-- Given data follows --
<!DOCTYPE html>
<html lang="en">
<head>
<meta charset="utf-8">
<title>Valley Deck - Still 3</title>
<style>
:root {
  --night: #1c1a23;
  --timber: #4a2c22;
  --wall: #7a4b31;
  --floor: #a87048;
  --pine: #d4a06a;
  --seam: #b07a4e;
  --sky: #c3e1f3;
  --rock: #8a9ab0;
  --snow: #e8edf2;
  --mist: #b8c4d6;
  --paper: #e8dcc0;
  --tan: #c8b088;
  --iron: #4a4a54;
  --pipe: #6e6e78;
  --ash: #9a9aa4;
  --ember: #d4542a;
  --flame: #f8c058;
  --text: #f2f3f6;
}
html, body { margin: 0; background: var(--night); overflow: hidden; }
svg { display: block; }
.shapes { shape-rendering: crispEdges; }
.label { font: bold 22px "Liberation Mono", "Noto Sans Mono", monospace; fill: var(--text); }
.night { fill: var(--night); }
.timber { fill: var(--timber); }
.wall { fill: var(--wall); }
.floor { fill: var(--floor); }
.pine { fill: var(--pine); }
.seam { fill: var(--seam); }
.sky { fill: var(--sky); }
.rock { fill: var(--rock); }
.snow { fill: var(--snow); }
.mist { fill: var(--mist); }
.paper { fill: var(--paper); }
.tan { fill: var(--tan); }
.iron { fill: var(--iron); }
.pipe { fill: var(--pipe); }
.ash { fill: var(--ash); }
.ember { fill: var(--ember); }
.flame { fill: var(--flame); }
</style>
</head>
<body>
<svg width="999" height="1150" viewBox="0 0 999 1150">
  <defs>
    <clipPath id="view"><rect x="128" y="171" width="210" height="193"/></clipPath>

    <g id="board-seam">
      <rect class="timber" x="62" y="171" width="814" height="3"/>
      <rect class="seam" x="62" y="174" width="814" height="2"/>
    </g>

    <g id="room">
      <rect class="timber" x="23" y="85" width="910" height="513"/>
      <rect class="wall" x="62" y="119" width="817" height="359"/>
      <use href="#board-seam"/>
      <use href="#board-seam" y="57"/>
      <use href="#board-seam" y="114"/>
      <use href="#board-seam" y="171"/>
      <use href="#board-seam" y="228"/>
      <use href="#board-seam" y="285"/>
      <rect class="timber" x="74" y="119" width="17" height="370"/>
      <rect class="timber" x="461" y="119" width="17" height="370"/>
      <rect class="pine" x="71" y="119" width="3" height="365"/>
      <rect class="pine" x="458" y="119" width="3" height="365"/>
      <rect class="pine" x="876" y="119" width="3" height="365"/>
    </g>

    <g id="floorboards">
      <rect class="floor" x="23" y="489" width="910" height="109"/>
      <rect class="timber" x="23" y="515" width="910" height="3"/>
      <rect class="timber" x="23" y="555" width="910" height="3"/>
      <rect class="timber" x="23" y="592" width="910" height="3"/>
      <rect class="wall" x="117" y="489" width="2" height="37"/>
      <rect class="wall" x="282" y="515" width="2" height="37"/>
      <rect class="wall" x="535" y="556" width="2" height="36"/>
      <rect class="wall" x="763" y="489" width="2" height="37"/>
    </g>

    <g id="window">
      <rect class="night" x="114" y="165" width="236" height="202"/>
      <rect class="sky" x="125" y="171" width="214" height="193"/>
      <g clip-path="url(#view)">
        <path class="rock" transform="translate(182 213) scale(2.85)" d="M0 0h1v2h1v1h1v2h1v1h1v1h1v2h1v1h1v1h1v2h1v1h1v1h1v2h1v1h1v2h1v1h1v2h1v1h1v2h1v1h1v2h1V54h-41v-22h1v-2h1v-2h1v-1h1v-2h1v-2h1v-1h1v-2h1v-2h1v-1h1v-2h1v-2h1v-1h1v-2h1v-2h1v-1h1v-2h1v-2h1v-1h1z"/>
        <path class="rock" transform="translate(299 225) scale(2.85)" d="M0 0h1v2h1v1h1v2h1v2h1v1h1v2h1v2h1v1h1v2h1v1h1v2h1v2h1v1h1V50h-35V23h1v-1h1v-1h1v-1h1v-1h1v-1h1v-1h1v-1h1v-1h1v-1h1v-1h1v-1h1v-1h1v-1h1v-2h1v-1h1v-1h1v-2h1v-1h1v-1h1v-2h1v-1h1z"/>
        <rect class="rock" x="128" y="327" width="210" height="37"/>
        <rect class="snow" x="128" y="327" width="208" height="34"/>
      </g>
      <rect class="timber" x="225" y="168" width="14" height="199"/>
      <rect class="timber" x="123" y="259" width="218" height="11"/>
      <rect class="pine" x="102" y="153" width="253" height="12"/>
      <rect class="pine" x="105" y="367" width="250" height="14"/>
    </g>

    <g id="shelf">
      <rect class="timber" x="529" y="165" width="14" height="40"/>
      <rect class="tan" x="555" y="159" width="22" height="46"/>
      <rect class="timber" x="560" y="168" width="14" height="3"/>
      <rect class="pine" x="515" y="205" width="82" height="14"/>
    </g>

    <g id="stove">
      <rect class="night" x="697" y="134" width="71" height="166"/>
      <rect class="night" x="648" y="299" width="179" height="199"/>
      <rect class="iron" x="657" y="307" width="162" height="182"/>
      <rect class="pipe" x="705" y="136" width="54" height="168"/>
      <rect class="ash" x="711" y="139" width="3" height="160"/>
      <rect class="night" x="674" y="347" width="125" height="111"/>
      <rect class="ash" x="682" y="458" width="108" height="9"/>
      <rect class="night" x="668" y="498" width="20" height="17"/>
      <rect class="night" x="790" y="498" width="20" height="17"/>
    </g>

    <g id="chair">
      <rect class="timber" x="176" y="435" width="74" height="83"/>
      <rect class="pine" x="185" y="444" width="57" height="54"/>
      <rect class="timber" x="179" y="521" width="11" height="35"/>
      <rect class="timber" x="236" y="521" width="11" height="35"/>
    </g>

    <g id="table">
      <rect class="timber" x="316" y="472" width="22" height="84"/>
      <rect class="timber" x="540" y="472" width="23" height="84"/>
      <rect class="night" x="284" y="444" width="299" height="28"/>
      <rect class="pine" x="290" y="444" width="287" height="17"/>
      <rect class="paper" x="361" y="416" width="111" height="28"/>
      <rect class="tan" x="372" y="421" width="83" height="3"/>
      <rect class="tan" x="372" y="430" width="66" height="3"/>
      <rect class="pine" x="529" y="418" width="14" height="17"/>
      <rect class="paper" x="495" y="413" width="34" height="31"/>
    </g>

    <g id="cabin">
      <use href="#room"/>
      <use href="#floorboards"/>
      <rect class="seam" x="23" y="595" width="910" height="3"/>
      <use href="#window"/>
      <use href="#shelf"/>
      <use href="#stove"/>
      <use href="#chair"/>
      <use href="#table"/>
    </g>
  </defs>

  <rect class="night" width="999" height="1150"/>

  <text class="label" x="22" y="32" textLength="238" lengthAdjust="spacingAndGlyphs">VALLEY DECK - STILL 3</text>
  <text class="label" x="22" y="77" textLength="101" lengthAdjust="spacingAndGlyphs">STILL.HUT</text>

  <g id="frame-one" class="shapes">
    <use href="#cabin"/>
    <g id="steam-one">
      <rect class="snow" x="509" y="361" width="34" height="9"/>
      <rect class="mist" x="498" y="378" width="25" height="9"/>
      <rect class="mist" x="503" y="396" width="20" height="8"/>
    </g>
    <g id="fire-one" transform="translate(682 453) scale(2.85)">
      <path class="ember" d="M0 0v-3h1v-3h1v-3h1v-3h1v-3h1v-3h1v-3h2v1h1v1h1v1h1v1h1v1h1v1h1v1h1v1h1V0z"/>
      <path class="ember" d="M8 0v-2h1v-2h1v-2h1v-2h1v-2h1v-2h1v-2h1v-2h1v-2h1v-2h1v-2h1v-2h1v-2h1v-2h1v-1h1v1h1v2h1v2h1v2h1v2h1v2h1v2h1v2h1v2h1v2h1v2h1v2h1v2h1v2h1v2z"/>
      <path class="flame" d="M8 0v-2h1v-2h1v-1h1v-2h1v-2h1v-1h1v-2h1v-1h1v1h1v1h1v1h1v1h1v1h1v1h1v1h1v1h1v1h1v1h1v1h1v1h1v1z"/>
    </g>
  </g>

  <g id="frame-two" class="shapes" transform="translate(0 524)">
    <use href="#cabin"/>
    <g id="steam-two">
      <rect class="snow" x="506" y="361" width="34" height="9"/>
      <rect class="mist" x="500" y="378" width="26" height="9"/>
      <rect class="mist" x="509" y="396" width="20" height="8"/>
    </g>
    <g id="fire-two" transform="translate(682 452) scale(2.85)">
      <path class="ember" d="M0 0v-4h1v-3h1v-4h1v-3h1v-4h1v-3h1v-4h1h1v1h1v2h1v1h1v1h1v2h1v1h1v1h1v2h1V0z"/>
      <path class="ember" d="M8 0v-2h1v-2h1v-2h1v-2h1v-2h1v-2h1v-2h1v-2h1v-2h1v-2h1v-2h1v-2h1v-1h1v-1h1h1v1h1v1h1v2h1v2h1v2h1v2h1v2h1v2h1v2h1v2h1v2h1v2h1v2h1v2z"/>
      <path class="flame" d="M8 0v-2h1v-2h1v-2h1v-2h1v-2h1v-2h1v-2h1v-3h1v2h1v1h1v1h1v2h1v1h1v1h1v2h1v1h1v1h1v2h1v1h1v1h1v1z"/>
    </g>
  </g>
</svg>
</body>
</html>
-- Given data concluded --
• [Exercise aim]: Look above for the line containing "- STILL 3</text>". Return it and each line after it exactly, through the last line, and nothing more.

• [Task response]:
  <text class="label" x="22" y="32" textLength="238" lengthAdjust="spacingAndGlyphs">VALLEY DECK - STILL 3</text>
  <text class="label" x="22" y="77" textLength="101" lengthAdjust="spacingAndGlyphs">STILL.HUT</text>

  <g id="frame-one" class="shapes">
    <use href="#cabin"/>
    <g id="steam-one">
      <rect class="snow" x="509" y="361" width="34" height="9"/>
      <rect class="mist" x="498" y="378" width="25" height="9"/>
      <rect class="mist" x="503" y="396" width="20" height="8"/>
    </g>
    <g id="fire-one" transform="translate(682 453) scale(2.85)">
      <path class="ember" d="M0 0v-3h1v-3h1v-3h1v-3h1v-3h1v-3h1v-3h2v1h1v1h1v1h1v1h1v1h1v1h1v1h1v1h1V0z"/>
      <path class="ember" d="M8 0v-2h1v-2h1v-2h1v-2h1v-2h1v-2h1v-2h1v-2h1v-2h1v-2h1v-2h1v-2h1v-2h1v-2h1v-1h1v1h1v2h1v2h1v2h1v2h1v2h1v2h1v2h1v2h1v2h1v2h1v2h1v2h1v2h1v2z"/>
      <path class="flame" d="M8 0v-2h1v-2h1v-1h1v-2h1v-2h1v-1h1v-2h1v-1h1v1h1v1h1v1h1v1h1v1h1v1h1v1h1v1h1v1h1v1h1v1h1v1h1v1z"/>
    </g>
  </g>

  <g id="frame-two" class="shapes" transform="translate(0 524)">
    <use href="#cabin"/>
    <g id="steam-two">
      <rect class="snow" x="506" y="361" width="34" height="9"/>
      <rect class="mist" x="500" y="378" width="26" height="9"/>
      <rect class="mist" x="509" y="396" width="20" height="8"/>
    </g>
    <g id="fire-two" transform="translate(682 452) scale(2.85)">
      <path class="ember" d="M0 0v-4h1v-3h1v-4h1v-3h1v-4h1v-3h1v-4h1h1v1h1v2h1v1h1v1h1v2h1v1h1v1h1v2h1V0z"/>
      <path class="ember" d="M8 0v-2h1v-2h1v-2h1v-2h1v-2h1v-2h1v-2h1v-2h1v-2h1v-2h1v-2h1v-2h1v-1h1v-1h1h1v1h1v1h1v2h1v2h1v2h1v2h1v2h1v2h1v2h1v2h1v2h1v2h1v2h1v2z"/>
      <path class="flame" d="M8 0v-2h1v-2h1v-2h1v-2h1v-2h1v-2h1v-2h1v-3h1v2h1v1h1v1h1v2h1v1h1v1h1v2h1v1h1v1h1v2h1v1h1v1h1v1z"/>
    </g>
  </g>
</svg>
</body>
</html>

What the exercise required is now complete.